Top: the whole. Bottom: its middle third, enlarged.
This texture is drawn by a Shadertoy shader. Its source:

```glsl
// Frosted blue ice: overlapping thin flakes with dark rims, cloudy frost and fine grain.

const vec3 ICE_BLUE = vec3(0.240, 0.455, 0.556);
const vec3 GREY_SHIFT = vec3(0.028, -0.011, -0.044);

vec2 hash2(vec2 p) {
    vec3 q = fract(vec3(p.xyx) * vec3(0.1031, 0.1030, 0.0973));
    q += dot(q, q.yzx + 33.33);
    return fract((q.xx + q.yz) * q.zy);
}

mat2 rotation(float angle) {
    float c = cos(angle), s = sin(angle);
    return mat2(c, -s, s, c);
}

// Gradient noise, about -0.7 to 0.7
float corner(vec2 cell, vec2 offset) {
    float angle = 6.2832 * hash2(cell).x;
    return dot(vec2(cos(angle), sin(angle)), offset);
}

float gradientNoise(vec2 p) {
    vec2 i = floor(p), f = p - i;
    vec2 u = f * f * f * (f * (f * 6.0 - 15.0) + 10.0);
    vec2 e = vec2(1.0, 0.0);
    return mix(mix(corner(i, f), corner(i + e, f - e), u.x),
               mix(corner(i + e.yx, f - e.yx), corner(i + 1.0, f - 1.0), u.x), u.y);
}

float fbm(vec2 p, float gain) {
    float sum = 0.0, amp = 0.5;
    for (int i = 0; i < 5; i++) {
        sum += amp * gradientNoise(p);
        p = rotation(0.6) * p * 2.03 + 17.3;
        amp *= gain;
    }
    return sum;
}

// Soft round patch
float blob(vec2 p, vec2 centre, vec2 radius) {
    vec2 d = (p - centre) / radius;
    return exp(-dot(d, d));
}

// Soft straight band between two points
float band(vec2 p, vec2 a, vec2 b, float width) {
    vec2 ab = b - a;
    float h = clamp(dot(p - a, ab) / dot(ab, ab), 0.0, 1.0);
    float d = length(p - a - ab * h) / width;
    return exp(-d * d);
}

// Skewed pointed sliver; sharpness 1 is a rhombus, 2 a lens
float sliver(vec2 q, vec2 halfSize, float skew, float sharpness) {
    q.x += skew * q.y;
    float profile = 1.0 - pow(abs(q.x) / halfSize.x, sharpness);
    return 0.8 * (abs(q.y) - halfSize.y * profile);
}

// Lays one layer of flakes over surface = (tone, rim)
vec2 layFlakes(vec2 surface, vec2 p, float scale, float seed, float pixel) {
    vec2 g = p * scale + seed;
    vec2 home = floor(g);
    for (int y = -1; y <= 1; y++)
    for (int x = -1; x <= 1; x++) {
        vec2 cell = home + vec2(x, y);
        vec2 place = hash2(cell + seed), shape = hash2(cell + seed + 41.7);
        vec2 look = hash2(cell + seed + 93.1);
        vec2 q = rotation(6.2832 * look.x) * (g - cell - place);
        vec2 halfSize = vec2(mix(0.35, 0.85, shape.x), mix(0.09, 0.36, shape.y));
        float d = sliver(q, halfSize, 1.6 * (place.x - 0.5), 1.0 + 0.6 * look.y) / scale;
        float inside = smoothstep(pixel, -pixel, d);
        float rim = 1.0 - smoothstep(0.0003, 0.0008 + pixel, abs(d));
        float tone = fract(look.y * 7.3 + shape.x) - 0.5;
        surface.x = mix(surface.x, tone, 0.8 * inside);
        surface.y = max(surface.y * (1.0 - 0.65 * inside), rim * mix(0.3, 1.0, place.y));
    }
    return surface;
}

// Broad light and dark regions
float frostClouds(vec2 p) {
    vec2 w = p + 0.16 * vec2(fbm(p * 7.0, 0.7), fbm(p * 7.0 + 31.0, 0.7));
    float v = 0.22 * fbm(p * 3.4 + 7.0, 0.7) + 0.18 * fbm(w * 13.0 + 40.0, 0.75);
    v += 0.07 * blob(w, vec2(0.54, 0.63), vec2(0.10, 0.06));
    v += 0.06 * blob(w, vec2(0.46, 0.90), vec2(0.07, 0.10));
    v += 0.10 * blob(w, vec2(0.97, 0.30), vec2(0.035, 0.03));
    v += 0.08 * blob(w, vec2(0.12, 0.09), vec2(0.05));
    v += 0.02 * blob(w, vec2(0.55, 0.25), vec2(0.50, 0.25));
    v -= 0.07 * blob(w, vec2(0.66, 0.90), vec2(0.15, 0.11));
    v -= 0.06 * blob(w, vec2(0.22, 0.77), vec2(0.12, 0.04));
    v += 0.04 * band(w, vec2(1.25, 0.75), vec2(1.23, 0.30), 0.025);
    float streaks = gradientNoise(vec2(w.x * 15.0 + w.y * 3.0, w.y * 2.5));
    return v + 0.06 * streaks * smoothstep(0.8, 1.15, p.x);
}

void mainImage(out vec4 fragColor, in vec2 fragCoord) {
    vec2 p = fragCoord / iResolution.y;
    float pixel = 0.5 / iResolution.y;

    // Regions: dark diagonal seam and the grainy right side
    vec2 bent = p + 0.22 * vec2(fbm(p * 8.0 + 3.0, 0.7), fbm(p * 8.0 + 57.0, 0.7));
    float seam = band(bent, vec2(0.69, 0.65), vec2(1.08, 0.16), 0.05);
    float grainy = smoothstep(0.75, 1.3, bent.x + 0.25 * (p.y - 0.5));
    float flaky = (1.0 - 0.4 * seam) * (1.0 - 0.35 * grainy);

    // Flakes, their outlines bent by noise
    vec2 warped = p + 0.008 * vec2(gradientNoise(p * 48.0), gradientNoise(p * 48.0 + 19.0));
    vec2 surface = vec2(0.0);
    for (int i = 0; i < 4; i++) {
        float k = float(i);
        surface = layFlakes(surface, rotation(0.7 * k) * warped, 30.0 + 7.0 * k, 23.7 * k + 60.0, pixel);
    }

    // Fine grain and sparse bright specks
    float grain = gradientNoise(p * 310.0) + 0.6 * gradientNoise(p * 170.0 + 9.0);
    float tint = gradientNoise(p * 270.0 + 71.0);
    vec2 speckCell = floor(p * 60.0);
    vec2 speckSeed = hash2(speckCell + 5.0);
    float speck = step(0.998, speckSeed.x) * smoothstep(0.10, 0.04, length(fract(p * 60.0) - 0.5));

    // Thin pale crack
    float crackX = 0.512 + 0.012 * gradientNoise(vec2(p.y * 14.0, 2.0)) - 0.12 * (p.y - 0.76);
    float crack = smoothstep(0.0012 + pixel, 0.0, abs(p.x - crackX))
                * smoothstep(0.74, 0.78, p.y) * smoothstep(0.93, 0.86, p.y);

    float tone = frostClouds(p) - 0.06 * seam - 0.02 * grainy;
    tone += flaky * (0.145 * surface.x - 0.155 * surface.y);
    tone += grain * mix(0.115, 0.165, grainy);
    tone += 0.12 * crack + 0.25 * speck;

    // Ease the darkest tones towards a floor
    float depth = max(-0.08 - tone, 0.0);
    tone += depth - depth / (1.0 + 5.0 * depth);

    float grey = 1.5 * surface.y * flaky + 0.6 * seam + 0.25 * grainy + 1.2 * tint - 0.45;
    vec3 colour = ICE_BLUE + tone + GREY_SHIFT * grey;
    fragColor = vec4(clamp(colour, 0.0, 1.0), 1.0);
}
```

- **REQUIRED ACTION**
Each entry in the data should be restated exactly as it was written.

- **RESULT FOR THIS EXERCISE**
Top: the whole. Bottom: its middle third, enlarged.
This texture is drawn by a Shadertoy shader. Its source:

```glsl
// Frosted blue ice: overlapping thin flakes with dark rims, cloudy frost and fine grain.

const vec3 ICE_BLUE = vec3(0.240, 0.455, 0.556);
const vec3 GREY_SHIFT = vec3(0.028, -0.011, -0.044);

vec2 hash2(vec2 p) {
    vec3 q = fract(vec3(p.xyx) * vec3(0.1031, 0.1030, 0.0973));
    q += dot(q, q.yzx + 33.33);
    return fract((q.xx + q.yz) * q.zy);
}

mat2 rotation(float angle) {
    float c = cos(angle), s = sin(angle);
    return mat2(c, -s, s, c);
}

// Gradient noise, about -0.7 to 0.7
float corner(vec2 cell, vec2 offset) {
    float angle = 6.2832 * hash2(cell).x;
    return dot(vec2(cos(angle), sin(angle)), offset);
}

float gradientNoise(vec2 p) {
    vec2 i = floor(p), f = p - i;
    vec2 u = f * f * f * (f * (f * 6.0 - 15.0) + 10.0);
    vec2 e = vec2(1.0, 0.0);
    return mix(mix(corner(i, f), corner(i + e, f - e), u.x),
               mix(corner(i + e.yx, f - e.yx), corner(i + 1.0, f - 1.0), u.x), u.y);
}

float fbm(vec2 p, float gain) {
    float sum = 0.0, amp = 0.5;
    for (int i = 0; i < 5; i++) {
        sum += amp * gradientNoise(p);
        p = rotation(0.6) * p * 2.03 + 17.3;
        amp *= gain;
    }
    return sum;
}

// Soft round patch
float blob(vec2 p, vec2 centre, vec2 radius) {
    vec2 d = (p - centre) / radius;
    return exp(-dot(d, d));
}

// Soft straight band between two points
float band(vec2 p, vec2 a, vec2 b, float width) {
    vec2 ab = b - a;
    float h = clamp(dot(p - a, ab) / dot(ab, ab), 0.0, 1.0);
    float d = length(p - a - ab * h) / width;
    return exp(-d * d);
}

// Skewed pointed sliver; sharpness 1 is a rhombus, 2 a lens
float sliver(vec2 q, vec2 halfSize, float skew, float sharpness) {
    q.x += skew * q.y;
    float profile = 1.0 - pow(abs(q.x) / halfSize.x, sharpness);
    return 0.8 * (abs(q.y) - halfSize.y * profile);
}

// Lays one layer of flakes over surface = (tone, rim)
vec2 layFlakes(vec2 surface, vec2 p, float scale, float seed, float pixel) {
    vec2 g = p * scale + seed;
    vec2 home = floor(g);
    for (int y = -1; y <= 1; y++)
    for (int x = -1; x <= 1; x++) {
        vec2 cell = home + vec2(x, y);
        vec2 place = hash2(cell + seed), shape = hash2(cell + seed + 41.7);
        vec2 look = hash2(cell + seed + 93.1);
        vec2 q = rotation(6.2832 * look.x) * (g - cell - place);
        vec2 halfSize = vec2(mix(0.35, 0.85, shape.x), mix(0.09, 0.36, shape.y));
        float d = sliver(q, halfSize, 1.6 * (place.x - 0.5), 1.0 + 0.6 * look.y) / scale;
        float inside = smoothstep(pixel, -pixel, d);
        float rim = 1.0 - smoothstep(0.0003, 0.0008 + pixel, abs(d));
        float tone = fract(look.y * 7.3 + shape.x) - 0.5;
        surface.x = mix(surface.x, tone, 0.8 * inside);
        surface.y = max(surface.y * (1.0 - 0.65 * inside), rim * mix(0.3, 1.0, place.y));
    }
    return surface;
}

// Broad light and dark regions
float frostClouds(vec2 p) {
    vec2 w = p + 0.16 * vec2(fbm(p * 7.0, 0.7), fbm(p * 7.0 + 31.0, 0.7));
    float v = 0.22 * fbm(p * 3.4 + 7.0, 0.7) + 0.18 * fbm(w * 13.0 + 40.0, 0.75);
    v += 0.07 * blob(w, vec2(0.54, 0.63), vec2(0.10, 0.06));
    v += 0.06 * blob(w, vec2(0.46, 0.90), vec2(0.07, 0.10));
    v += 0.10 * blob(w, vec2(0.97, 0.30), vec2(0.035, 0.03));
    v += 0.08 * blob(w, vec2(0.12, 0.09), vec2(0.05));
    v += 0.02 * blob(w, vec2(0.55, 0.25), vec2(0.50, 0.25));
    v -= 0.07 * blob(w, vec2(0.66, 0.90), vec2(0.15, 0.11));
    v -= 0.06 * blob(w, vec2(0.22, 0.77), vec2(0.12, 0.04));
    v += 0.04 * band(w, vec2(1.25, 0.75), vec2(1.23, 0.30), 0.025);
    float streaks = gradientNoise(vec2(w.x * 15.0 + w.y * 3.0, w.y * 2.5));
    return v + 0.06 * streaks * smoothstep(0.8, 1.15, p.x);
}

void mainImage(out vec4 fragColor, in vec2 fragCoord) {
    vec2 p = fragCoord / iResolution.y;
    float pixel = 0.5 / iResolution.y;

    // Regions: dark diagonal seam and the grainy right side
    vec2 bent = p + 0.22 * vec2(fbm(p * 8.0 + 3.0, 0.7), fbm(p * 8.0 + 57.0, 0.7));
    float seam = band(bent, vec2(0.69, 0.65), vec2(1.08, 0.16), 0.05);
    float grainy = smoothstep(0.75, 1.3, bent.x + 0.25 * (p.y - 0.5));
    float flaky = (1.0 - 0.4 * seam) * (1.0 - 0.35 * grainy);

    // Flakes, their outlines bent by noise
    vec2 warped = p + 0.008 * vec2(gradientNoise(p * 48.0), gradientNoise(p * 48.0 + 19.0));
    vec2 surface = vec2(0.0);
    for (int i = 0; i < 4; i++) {
        float k = float(i);
        surface = layFlakes(surface, rotation(0.7 * k) * warped, 30.0 + 7.0 * k, 23.7 * k + 60.0, pixel);
    }

    // Fine grain and sparse bright specks
    float grain = gradientNoise(p * 310.0) + 0.6 * gradientNoise(p * 170.0 + 9.0);
    float tint = gradientNoise(p * 270.0 + 71.0);
    vec2 speckCell = floor(p * 60.0);
    vec2 speckSeed = hash2(speckCell + 5.0);
    float speck = step(0.998, speckSeed.x) * smoothstep(0.10, 0.04, length(fract(p * 60.0) - 0.5));

    // Thin pale crack
    float crackX = 0.512 + 0.012 * gradientNoise(vec2(p.y * 14.0, 2.0)) - 0.12 * (p.y - 0.76);
    float crack = smoothstep(0.0012 + pixel, 0.0, abs(p.x - crackX))
                * smoothstep(0.74, 0.78, p.y) * smoothstep(0.93, 0.86, p.y);

    float tone = frostClouds(p) - 0.06 * seam - 0.02 * grainy;
    tone += flaky * (0.145 * surface.x - 0.155 * surface.y);
    tone += grain * mix(0.115, 0.165, grainy);
    tone += 0.12 * crack + 0.25 * speck;

    // Ease the darkest tones towards a floor
    float depth = max(-0.08 - tone, 0.0);
    tone += depth - depth / (1.0 + 5.0 * depth);

    float grey = 1.5 * surface.y * flaky + 0.6 * seam + 0.25 * grainy + 1.2 * tint - 0.45;
    vec3 colour = ICE_BLUE + tone + GREY_SHIFT * grey;
    fragColor = vec4(clamp(colour, 0.0, 1.0), 1.0);
}
```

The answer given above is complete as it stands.